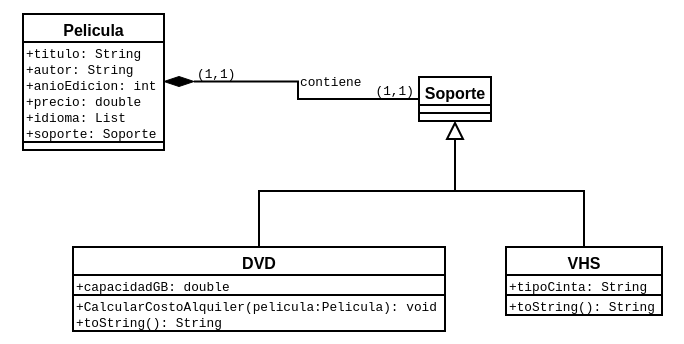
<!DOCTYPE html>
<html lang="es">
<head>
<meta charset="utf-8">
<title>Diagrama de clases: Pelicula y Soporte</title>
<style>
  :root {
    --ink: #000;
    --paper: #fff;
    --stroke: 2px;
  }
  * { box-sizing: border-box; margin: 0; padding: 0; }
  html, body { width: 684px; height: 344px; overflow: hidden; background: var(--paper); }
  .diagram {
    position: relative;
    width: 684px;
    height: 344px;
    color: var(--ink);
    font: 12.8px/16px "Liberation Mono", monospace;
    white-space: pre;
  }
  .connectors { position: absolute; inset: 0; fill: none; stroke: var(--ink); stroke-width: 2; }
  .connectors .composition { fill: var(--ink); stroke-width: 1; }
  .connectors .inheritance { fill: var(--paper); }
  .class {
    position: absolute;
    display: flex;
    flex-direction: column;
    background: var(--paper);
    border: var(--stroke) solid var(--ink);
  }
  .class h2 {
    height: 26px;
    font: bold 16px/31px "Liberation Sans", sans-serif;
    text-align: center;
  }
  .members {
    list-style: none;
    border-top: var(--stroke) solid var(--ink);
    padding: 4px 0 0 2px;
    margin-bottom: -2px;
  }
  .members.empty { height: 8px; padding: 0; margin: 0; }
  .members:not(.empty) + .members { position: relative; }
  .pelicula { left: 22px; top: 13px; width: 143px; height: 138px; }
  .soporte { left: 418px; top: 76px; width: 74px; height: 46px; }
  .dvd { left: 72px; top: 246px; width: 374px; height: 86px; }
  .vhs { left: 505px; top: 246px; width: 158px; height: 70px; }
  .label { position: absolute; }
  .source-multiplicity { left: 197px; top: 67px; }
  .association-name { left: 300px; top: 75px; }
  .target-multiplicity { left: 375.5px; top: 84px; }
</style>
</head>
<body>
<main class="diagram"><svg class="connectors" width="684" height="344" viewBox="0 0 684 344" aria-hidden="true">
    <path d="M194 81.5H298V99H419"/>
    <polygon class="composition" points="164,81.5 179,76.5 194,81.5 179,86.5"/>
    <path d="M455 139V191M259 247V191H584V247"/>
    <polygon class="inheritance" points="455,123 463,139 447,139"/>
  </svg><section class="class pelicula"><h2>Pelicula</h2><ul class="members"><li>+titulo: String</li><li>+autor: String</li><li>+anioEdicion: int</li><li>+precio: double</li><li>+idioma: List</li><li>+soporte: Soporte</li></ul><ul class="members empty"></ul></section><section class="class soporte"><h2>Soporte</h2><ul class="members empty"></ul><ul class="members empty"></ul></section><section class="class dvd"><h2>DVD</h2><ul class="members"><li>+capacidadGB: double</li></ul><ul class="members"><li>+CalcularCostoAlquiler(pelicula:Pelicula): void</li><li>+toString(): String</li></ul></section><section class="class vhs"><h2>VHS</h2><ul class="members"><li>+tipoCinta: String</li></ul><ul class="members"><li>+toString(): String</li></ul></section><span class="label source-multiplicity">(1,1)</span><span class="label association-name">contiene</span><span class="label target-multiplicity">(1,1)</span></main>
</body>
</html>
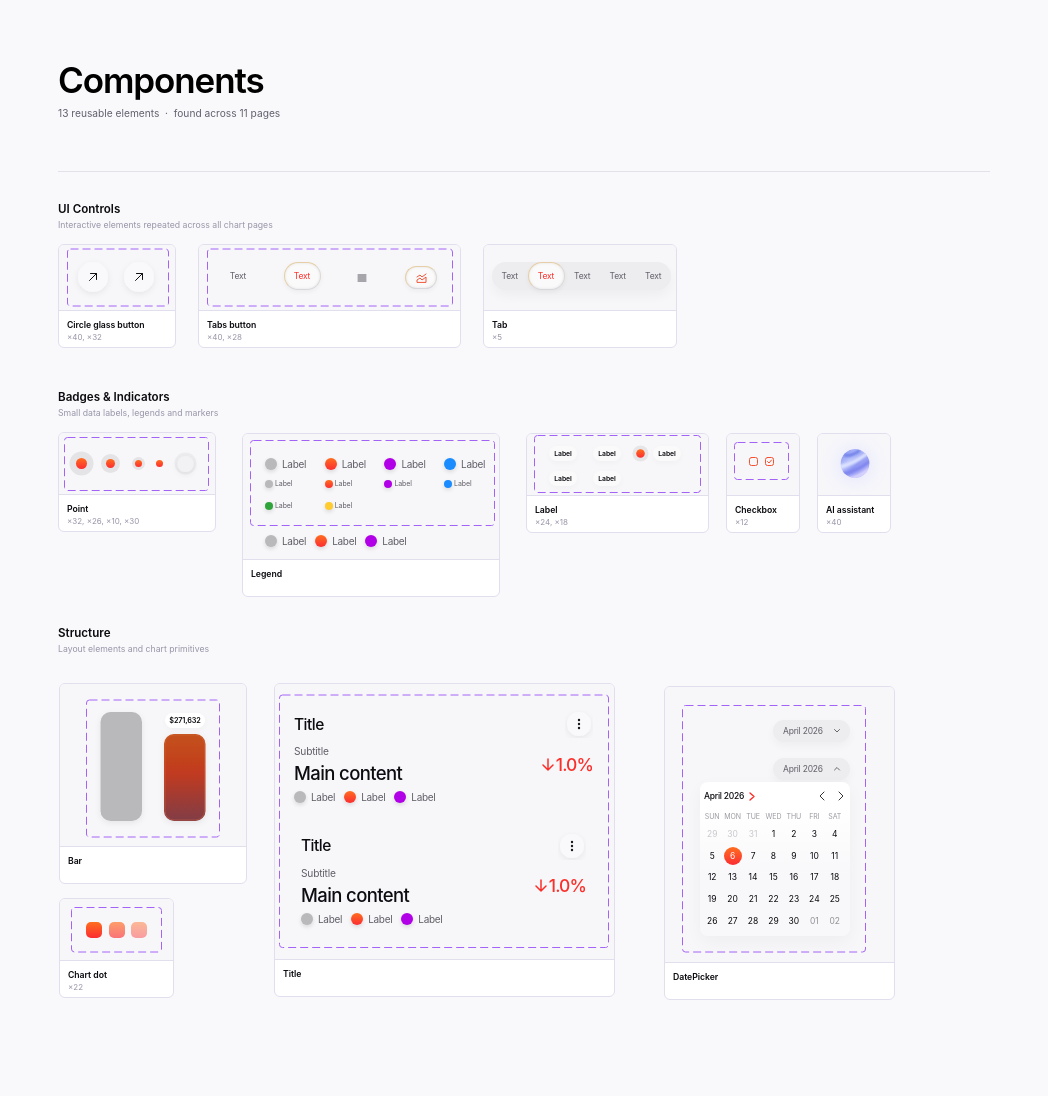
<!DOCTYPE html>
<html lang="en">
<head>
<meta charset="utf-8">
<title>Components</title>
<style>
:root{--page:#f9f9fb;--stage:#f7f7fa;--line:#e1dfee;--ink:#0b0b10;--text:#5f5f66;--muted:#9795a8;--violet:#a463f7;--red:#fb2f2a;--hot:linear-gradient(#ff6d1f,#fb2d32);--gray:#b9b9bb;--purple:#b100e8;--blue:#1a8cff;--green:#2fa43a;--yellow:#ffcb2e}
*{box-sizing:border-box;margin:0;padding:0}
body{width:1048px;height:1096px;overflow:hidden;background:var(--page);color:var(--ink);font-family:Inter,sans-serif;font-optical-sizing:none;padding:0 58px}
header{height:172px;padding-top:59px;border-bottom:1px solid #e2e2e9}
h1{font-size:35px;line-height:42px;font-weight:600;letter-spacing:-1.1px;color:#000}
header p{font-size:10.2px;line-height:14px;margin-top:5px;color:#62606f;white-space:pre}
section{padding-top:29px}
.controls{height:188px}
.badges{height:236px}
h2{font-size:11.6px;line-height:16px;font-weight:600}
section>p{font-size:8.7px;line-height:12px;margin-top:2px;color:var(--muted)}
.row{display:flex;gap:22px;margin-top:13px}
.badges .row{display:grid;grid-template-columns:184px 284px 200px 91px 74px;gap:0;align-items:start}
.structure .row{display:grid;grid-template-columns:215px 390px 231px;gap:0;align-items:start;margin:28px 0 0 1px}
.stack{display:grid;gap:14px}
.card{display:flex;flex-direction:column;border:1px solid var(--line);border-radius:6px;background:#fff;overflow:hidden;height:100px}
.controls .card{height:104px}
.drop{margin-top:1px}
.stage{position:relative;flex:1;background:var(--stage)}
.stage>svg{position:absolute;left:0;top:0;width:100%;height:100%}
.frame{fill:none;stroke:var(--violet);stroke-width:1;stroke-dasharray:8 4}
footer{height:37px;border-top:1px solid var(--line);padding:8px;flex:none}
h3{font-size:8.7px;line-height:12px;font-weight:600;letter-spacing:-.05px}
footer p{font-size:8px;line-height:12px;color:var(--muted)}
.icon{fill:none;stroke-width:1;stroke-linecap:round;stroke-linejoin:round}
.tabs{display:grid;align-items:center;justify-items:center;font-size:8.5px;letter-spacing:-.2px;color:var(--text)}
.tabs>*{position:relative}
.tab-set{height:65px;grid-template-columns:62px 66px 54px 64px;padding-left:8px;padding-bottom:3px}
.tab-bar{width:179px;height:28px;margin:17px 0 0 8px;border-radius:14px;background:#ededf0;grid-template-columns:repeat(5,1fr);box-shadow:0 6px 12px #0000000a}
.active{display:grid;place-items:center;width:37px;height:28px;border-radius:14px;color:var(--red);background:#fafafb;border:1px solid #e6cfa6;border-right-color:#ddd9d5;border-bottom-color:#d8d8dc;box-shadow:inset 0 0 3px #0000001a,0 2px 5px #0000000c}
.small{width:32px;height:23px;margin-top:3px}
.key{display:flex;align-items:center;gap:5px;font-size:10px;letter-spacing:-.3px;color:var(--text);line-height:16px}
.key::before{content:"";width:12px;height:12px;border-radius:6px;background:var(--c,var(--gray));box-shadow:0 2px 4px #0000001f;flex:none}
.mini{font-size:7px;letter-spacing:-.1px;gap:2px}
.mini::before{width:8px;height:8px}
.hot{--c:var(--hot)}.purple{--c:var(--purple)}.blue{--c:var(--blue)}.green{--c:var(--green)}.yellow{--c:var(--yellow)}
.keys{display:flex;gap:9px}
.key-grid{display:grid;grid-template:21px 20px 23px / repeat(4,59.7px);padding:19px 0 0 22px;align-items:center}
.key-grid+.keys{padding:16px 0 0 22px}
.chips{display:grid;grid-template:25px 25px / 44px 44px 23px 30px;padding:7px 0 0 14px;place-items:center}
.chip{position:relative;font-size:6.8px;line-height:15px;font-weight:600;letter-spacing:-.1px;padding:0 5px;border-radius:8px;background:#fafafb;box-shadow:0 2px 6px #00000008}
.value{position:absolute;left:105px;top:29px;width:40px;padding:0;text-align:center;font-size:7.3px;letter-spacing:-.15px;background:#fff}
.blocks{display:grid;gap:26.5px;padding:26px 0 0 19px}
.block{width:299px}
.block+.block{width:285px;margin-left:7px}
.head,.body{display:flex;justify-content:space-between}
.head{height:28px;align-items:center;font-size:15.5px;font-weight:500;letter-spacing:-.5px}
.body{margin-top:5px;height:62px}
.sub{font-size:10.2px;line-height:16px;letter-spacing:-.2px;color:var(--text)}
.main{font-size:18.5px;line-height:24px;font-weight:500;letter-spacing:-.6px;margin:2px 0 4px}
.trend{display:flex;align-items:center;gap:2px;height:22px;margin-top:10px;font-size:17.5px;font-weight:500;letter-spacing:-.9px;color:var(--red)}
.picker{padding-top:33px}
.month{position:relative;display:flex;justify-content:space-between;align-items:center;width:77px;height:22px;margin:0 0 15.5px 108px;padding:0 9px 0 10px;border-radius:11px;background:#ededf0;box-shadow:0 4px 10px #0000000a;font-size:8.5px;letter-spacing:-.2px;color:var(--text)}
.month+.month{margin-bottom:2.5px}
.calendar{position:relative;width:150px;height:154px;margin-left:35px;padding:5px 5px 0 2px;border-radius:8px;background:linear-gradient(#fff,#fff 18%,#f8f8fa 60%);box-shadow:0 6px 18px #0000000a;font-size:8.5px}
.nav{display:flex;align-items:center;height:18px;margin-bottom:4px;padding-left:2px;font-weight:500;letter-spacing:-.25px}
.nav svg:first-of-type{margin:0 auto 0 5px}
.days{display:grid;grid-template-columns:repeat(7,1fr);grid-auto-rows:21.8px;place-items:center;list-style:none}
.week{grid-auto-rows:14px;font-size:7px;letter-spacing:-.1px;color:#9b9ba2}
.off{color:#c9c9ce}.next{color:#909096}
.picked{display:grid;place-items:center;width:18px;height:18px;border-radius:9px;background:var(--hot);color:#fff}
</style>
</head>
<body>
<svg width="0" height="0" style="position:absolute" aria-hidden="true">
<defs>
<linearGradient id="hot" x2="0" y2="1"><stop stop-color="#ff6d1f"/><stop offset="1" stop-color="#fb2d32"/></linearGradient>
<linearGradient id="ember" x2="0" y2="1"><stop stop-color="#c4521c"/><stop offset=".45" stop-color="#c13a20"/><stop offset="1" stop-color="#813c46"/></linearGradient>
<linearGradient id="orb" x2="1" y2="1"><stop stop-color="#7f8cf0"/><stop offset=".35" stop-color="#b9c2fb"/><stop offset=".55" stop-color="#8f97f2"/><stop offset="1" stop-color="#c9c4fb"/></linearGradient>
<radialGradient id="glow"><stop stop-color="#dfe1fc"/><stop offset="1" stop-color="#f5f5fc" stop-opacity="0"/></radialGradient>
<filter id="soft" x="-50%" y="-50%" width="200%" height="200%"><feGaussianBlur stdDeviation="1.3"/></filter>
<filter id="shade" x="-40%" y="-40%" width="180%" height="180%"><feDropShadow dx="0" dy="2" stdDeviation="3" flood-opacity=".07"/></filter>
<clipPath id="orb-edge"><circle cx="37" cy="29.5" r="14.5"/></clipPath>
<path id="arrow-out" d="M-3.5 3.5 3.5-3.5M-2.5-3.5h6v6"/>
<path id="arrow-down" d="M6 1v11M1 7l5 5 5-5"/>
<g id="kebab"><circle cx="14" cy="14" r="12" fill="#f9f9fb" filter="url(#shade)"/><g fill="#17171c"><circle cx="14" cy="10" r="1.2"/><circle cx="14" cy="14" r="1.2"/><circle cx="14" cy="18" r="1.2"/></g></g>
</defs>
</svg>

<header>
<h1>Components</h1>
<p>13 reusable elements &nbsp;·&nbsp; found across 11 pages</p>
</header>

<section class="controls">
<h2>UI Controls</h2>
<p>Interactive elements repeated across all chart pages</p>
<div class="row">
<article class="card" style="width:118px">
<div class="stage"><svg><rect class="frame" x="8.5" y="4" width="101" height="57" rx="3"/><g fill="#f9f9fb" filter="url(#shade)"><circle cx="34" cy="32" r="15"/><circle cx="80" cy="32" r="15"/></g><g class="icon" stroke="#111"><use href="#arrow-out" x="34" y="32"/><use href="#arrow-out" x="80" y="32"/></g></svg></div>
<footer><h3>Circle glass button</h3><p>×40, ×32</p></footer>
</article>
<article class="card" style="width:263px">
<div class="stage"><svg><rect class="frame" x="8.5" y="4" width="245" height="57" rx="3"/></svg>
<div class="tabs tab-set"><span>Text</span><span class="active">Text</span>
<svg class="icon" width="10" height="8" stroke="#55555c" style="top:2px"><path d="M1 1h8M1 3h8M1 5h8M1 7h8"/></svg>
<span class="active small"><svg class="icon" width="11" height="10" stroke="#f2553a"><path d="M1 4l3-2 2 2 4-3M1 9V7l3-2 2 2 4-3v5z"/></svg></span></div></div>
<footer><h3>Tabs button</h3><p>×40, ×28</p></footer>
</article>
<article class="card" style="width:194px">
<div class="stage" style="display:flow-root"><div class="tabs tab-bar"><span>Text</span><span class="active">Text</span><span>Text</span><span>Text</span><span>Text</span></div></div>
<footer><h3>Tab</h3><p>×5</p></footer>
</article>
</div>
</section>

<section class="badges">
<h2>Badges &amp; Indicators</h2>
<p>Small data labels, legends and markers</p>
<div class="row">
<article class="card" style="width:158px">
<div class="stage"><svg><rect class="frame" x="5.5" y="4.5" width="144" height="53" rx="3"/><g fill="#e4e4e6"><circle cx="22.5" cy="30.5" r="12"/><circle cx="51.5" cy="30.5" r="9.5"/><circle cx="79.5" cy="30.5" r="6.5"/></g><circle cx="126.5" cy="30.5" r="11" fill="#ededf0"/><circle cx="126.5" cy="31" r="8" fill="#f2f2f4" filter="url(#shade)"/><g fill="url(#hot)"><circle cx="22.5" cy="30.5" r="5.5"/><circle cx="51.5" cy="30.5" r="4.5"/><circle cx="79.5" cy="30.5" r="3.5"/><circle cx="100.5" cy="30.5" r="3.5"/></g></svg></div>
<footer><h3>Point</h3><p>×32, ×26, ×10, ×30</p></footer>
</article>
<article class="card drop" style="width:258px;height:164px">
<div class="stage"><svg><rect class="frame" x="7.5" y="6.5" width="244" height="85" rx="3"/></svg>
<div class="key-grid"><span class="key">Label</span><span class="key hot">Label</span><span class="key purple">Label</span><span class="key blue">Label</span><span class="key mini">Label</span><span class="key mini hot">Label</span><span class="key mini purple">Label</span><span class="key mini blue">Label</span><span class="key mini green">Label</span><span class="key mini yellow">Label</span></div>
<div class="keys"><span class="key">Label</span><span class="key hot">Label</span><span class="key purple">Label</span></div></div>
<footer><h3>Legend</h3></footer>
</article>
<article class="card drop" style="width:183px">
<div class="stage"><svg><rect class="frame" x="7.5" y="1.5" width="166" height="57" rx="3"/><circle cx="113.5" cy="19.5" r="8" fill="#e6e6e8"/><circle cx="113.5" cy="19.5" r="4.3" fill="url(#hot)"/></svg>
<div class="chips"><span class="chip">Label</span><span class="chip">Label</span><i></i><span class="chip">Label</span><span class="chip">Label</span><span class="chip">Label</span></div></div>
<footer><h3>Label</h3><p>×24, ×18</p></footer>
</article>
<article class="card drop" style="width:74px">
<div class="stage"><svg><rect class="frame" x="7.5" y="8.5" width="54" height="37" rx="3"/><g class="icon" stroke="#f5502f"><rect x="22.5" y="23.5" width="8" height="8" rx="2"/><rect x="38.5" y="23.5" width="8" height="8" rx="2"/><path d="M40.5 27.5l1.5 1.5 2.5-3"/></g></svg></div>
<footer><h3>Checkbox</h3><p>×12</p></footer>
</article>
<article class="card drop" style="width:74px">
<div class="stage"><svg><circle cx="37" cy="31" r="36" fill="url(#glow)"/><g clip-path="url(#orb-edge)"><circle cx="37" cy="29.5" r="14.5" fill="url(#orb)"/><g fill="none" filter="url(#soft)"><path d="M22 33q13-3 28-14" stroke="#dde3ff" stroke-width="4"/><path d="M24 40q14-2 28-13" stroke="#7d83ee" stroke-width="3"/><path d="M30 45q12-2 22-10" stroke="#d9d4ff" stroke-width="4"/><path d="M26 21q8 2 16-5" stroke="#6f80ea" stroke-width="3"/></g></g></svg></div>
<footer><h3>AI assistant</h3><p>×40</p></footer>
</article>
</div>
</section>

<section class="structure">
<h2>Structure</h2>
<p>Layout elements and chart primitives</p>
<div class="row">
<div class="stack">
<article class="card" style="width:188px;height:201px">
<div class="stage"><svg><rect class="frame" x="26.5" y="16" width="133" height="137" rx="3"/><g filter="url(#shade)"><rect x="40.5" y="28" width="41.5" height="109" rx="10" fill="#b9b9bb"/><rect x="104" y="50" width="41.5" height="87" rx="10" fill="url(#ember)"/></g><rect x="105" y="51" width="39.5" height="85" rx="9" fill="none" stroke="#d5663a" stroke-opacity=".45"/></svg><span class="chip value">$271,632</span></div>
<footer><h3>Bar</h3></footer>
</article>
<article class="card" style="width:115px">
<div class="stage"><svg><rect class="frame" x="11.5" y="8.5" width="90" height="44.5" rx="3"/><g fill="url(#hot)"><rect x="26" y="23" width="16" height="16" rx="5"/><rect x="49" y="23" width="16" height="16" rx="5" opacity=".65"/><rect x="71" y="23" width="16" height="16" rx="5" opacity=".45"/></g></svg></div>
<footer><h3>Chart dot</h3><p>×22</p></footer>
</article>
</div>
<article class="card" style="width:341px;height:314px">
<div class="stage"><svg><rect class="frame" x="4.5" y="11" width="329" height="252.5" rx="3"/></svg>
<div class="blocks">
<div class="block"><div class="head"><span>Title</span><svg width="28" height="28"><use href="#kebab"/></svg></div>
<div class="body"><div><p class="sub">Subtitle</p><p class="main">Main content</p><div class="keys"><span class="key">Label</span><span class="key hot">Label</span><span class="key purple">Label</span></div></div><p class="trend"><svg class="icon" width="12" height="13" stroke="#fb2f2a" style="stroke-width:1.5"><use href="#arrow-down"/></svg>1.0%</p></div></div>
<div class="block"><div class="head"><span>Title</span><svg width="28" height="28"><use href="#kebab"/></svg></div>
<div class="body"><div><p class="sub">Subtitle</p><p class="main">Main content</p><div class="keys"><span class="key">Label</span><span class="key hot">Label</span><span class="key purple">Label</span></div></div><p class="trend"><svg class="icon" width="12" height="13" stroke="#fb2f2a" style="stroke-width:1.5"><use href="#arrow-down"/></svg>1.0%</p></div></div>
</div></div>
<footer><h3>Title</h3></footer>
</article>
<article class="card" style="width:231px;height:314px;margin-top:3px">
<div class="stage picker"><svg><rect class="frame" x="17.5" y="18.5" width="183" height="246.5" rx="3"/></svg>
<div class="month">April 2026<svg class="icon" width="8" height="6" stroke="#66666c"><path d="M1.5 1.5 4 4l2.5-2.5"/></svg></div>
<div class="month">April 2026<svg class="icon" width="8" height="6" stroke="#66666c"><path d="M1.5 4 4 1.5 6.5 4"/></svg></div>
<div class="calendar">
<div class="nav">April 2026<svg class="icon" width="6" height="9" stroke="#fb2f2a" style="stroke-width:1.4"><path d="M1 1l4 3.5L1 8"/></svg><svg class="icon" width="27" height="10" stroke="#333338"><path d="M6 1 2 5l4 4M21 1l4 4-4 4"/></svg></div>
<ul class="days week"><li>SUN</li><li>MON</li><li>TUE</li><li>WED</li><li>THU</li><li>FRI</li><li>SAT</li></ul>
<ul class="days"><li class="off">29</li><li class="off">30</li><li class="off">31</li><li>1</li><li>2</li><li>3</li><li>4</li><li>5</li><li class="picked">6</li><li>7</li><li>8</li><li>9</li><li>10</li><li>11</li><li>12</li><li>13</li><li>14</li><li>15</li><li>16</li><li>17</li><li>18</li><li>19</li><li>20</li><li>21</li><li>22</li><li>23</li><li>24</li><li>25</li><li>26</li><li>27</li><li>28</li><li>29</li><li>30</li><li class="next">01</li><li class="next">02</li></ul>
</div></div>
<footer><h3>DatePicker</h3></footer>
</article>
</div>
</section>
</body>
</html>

##########

## [REQUIREMENT]
When a line contains the string "html", copy it from the records.

## [ANSWER TO THIS PROBLEM]
<!DOCTYPE html>
<html lang="es">
  html, body { width: 684px; height: 344px; overflow: hidden; background: var(--paper); }
</html>
<!DOCTYPE html>
<html lang="en">
</html>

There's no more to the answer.